In scenes that were once unimaginable, we have already seen barristers outside the courts over legal aid cuts. Their arguments are that the proposed cuts could reduce their fees by up to 30% and mean that defendants would have reduced access to representation. Here we will look at these proposed cuts and examine their implications.Read more...
Hands up, who has already broken their new year’s resolution? Apparently about 75 per cent of us will fail after just nine days, which makes them hardly worth bothering with (unless, say, your resolution was to decorate the living room by 8 January 2013). Mine are suitably unoriginal, but since I recommit to them at least once a month they don’t really count as new year’s resolutions.Read more...

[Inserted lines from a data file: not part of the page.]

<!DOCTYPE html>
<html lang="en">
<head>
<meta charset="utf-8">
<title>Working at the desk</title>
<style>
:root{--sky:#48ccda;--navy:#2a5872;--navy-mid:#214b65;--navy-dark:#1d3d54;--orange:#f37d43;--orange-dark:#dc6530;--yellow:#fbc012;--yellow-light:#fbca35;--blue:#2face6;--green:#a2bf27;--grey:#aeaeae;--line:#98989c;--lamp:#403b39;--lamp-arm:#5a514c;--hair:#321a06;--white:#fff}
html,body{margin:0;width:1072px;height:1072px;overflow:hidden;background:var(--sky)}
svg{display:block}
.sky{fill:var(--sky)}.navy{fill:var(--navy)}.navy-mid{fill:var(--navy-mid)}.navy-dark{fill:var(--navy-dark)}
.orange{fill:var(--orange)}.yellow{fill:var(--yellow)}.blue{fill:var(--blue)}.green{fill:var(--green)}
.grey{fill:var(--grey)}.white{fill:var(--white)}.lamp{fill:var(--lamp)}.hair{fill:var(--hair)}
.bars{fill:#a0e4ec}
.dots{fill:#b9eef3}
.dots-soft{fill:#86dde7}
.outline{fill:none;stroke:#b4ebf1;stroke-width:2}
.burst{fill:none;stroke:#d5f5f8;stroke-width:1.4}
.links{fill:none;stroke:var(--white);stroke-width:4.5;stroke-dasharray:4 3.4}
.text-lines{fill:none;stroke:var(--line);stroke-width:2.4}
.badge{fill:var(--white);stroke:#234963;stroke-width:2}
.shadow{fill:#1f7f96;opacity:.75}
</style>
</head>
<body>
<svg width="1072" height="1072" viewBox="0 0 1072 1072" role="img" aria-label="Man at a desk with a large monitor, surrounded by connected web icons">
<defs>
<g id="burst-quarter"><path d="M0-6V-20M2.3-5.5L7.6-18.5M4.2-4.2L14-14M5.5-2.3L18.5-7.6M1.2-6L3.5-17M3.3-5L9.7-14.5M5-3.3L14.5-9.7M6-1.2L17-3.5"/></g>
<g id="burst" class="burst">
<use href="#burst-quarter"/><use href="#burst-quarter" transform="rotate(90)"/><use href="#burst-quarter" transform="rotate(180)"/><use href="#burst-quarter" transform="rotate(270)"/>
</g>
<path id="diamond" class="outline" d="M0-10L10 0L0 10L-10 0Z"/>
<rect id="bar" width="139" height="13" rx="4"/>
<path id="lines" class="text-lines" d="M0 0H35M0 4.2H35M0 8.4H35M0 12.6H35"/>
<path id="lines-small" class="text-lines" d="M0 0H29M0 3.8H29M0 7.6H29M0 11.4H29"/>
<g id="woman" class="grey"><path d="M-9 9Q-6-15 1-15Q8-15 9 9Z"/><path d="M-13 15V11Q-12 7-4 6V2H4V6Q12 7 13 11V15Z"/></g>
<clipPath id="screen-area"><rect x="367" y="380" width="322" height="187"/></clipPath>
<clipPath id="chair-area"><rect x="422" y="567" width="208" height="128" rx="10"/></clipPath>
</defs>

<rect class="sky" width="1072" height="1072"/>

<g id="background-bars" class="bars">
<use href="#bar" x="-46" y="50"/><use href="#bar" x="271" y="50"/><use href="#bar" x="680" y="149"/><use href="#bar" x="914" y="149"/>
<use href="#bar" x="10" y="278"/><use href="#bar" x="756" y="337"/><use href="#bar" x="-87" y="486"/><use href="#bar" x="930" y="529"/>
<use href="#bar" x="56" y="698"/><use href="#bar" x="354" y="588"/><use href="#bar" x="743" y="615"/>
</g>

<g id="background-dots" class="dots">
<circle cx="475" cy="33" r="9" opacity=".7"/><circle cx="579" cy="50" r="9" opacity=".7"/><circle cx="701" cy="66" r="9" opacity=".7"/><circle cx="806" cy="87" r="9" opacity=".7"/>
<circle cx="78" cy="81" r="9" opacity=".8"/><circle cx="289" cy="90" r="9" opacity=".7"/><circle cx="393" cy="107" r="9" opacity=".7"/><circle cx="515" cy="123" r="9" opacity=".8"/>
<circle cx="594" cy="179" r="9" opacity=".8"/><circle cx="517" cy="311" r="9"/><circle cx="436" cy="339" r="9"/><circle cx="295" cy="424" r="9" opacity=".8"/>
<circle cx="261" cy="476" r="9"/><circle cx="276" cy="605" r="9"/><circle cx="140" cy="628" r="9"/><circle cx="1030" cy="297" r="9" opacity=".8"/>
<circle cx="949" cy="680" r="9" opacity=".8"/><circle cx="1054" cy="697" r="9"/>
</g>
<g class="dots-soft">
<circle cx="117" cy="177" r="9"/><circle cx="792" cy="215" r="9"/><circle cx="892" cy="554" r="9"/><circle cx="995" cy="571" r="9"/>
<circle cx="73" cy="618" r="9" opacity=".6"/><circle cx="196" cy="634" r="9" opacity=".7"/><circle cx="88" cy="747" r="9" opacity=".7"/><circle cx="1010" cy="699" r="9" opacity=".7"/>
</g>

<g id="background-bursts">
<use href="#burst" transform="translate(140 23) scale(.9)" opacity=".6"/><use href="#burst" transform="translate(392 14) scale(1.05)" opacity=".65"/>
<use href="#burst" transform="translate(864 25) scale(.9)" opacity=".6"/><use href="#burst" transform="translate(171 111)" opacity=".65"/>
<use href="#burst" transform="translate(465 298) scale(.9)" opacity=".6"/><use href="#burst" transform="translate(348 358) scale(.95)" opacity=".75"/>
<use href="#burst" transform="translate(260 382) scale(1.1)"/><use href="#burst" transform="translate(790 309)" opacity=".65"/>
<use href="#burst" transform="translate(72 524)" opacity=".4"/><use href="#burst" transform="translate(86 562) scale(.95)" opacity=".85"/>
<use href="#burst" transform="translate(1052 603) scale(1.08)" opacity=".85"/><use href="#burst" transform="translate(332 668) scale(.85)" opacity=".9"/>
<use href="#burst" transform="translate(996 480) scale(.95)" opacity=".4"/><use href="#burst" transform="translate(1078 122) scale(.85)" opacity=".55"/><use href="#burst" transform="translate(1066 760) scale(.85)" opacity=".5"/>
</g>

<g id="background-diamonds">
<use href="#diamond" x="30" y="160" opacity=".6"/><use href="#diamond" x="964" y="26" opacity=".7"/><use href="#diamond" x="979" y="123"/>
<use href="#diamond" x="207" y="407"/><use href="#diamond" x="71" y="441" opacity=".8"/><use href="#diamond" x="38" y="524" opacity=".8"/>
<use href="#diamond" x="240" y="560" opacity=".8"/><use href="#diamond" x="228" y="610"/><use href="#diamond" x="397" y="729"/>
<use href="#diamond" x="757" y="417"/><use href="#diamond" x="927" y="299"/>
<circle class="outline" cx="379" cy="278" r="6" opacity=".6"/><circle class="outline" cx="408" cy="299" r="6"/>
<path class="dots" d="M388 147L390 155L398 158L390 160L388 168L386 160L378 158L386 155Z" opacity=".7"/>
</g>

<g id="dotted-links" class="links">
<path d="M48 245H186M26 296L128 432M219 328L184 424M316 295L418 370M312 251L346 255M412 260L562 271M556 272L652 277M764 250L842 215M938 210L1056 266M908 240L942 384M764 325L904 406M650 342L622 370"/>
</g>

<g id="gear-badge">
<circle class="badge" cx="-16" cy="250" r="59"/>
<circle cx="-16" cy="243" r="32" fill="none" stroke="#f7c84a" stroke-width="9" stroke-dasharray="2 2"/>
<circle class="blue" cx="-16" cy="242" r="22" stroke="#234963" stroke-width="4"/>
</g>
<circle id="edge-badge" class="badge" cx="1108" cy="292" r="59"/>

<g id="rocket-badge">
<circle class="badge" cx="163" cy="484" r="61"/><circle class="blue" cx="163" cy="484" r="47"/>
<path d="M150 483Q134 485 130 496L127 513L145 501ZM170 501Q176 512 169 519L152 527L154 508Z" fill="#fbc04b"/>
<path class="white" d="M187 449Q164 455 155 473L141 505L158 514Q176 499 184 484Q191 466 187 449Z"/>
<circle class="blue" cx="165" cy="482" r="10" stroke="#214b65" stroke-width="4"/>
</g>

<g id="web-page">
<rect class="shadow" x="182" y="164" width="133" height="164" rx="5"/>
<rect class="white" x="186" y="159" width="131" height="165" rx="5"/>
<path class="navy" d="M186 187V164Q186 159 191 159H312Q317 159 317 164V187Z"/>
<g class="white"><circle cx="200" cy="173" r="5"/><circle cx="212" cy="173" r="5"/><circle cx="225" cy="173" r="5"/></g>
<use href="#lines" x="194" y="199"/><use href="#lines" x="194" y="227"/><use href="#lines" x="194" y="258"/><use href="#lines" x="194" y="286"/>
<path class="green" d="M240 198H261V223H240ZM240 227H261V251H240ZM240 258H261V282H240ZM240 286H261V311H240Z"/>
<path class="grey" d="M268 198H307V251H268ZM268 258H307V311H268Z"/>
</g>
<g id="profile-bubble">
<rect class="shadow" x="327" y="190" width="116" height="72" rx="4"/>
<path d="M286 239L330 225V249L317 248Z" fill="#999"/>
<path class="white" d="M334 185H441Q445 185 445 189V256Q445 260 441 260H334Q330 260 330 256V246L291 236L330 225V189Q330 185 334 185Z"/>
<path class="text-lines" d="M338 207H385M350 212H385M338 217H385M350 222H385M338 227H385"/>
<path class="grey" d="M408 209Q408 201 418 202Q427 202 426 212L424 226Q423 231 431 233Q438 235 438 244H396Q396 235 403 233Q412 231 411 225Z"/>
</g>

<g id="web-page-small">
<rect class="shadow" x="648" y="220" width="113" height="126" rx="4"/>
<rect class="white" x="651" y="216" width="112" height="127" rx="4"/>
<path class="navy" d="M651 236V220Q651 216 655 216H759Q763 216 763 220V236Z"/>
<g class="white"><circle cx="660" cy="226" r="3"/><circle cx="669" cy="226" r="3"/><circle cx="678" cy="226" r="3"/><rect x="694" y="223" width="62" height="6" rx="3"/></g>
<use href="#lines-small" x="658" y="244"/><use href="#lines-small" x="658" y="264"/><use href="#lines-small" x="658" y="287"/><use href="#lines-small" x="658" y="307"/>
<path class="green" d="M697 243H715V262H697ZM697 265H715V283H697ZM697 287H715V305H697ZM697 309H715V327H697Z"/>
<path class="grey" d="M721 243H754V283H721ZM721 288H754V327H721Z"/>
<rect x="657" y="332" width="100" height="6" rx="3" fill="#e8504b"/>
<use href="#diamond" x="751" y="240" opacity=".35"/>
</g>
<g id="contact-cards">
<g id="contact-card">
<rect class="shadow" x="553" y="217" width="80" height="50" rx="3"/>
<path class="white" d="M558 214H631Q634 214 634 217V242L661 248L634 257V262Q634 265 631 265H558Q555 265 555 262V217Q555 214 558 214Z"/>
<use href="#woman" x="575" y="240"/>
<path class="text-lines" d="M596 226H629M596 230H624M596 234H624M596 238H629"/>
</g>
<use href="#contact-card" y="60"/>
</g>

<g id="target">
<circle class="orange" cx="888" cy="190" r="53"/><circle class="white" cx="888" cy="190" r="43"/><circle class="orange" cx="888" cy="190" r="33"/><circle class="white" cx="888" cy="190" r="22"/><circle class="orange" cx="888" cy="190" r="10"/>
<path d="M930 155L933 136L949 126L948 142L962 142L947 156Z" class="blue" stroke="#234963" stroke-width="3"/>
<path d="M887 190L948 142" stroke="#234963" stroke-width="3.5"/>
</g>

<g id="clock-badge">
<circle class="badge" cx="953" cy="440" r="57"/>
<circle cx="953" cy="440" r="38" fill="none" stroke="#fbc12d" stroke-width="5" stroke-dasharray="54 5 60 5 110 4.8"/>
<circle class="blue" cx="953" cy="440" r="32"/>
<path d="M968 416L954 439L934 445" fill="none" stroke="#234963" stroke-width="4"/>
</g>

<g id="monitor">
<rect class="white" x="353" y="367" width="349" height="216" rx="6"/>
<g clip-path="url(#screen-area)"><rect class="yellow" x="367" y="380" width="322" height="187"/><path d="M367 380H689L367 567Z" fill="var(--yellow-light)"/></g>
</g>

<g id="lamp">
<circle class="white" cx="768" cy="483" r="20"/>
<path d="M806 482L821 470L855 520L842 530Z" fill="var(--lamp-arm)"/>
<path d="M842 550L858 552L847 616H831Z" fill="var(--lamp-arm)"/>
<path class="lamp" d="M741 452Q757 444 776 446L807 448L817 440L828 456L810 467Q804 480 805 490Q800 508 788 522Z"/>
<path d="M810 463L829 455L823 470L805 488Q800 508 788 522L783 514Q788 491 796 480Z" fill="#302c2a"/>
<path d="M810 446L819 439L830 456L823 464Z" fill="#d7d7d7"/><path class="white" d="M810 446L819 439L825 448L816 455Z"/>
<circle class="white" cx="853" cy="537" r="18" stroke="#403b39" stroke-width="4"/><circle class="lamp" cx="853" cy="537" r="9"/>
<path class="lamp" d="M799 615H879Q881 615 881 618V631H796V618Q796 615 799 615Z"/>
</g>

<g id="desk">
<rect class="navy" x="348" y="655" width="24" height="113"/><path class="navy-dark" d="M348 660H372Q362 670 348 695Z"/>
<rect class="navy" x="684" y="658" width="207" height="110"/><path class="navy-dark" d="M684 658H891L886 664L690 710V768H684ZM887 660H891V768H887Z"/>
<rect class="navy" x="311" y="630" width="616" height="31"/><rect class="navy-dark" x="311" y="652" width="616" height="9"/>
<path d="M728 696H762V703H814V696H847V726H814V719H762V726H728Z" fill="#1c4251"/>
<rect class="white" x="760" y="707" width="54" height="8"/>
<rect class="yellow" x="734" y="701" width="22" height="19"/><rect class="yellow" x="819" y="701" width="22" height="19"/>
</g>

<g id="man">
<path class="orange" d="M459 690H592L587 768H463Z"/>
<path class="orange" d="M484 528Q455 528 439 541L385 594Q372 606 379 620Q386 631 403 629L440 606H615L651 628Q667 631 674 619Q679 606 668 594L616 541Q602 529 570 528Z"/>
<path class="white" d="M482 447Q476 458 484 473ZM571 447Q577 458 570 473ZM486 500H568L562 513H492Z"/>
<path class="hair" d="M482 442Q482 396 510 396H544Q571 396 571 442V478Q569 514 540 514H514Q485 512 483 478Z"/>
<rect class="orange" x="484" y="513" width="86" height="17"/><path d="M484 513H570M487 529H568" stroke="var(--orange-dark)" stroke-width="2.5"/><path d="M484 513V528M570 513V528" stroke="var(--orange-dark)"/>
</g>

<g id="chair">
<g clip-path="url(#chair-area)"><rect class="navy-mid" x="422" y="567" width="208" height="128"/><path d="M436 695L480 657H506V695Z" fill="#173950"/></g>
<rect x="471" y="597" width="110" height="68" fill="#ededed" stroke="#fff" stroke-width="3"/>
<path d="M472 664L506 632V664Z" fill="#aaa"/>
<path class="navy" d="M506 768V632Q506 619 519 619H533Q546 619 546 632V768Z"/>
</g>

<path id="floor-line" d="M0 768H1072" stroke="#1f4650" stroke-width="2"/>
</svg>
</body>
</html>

It is a paradox that the rule stating people often rate their personal experience of something much more highly than the something as a whole does not seem to apply to politicians. Thus surveys can show disaffection with the NHS but great relationships with local GPs, or dislike of the legal profession but, amazingly, really good connections with individual lawyers.Read more...
And so the legal aid bill has ended its ignominious passage through Parliament and received Royal Assent
. It is, without a doubt, one of the most controversial pieces of legislation to come out of this most controversial of governments and will, also without a doubt, eviscerate the legal aid system.
Last week I had the pleasure of having lunch with barrister Henrietta Hill. We were at university together more years ago than would be polite to disclose. I’ll admit to being slightly jealous that she has managed to achieve far more than I have in fighting injustice, but then I didn’t have the aptitude or dedication to become a top lawyer and have been muddling along ever since.Read more...
Legal aid might not be dead yet, but it is certainly on life support. The route to justice for thousands of people, including children, victims of domestic violence, disabled people appealing decisions to cut welfare payments and patients who have suffered at the hands of a negligent doctor, is slowly being choked off. And yet there has been more press coverage about having to pay VAT on a hot pasty.Read more...
I am instinctively distrustful of insurance companies, despite the fact that a good portion of my monthly income goes into their coffers to keep my car on the road, the roof over my head and, in theory at least, provide me with an income if the worst happens and I can’t work. Hopefully, I will never have to call on my policies, although that only seems to reinforce the feeling that my hard-earned cash is just lining someone else’s pocket.Read more...
I'll give them this, the coalition government has a thick skin. Having only passed the Welfare Reform Bill by one vote last week and still dragging the Health and Social Care Bill kicking and screaming through the House of Lords, today it attempts to squeeze the Legal Aid, Sentencing and Punishment of Offenders Bill (Laspo) past growing opposition from peers.Read more...
It’s rather a British thing to support the underdog. I’m pretty sure most of us feel a natural affinity for David and get a warm glow when he manages to land one on Goliath. It’s nice to know that when the little guy takes on an injustice done to him he can be sure of a fair hearing thanks to Lady Justice and the principles of magna carta. At least that’s what it used to be like.Read more...
Well here we are, 2012 is up and, while not quite running yet, gingerly poking its feet out from under the duvet. It’s fair enough to be a bit cautious about rushing headlong into January if the last year is anything to go by. The first full year of the coalition government has been something of a rollercoaster, whichever side of the political divide you sit and whatever your area of concern. Looking at it from a legal perspective, it’s hard not to conclude that we are heading for a derailment in 2012 as we rush headlong, and blindly, down the tracks of reform.Read more...
, Human Rights Act
, legal aid cuts
, phone hacking
, prisoners voting rights
So this will (probably) be my last blog post of 2011, just over a year since I wrote my first one on the Legal Futures website
(which you should read if you don’t, the website that is, not my post). I was inspired to write because I was fed up with just sighing loudly and shaking my head at the absurd reporting of a survey
suggesting most, if not all, high street law firms would come out of the ABS mangle alive. One year on, sadly, not much has changed with the way many lawyers think about the changes taking place in the legal market. Lots else has though.
, access to justice
, compensation culture
, law firms
, law society
, legal aid
, quality solicitors
, solicitors from hell
You know when something is seriously wrong with the world when you are on the same side of an argument as Lord Tebbit. Not exactly known for his compassion, he famously urged the unemployed to get on their bikes and look for work, he’s not a politician you would think of as a supporter of any sort of state funding for, well anything. However, this week he has rather surprised everyone and come out fighting to preserve legal aid
for children in medical negligence cases.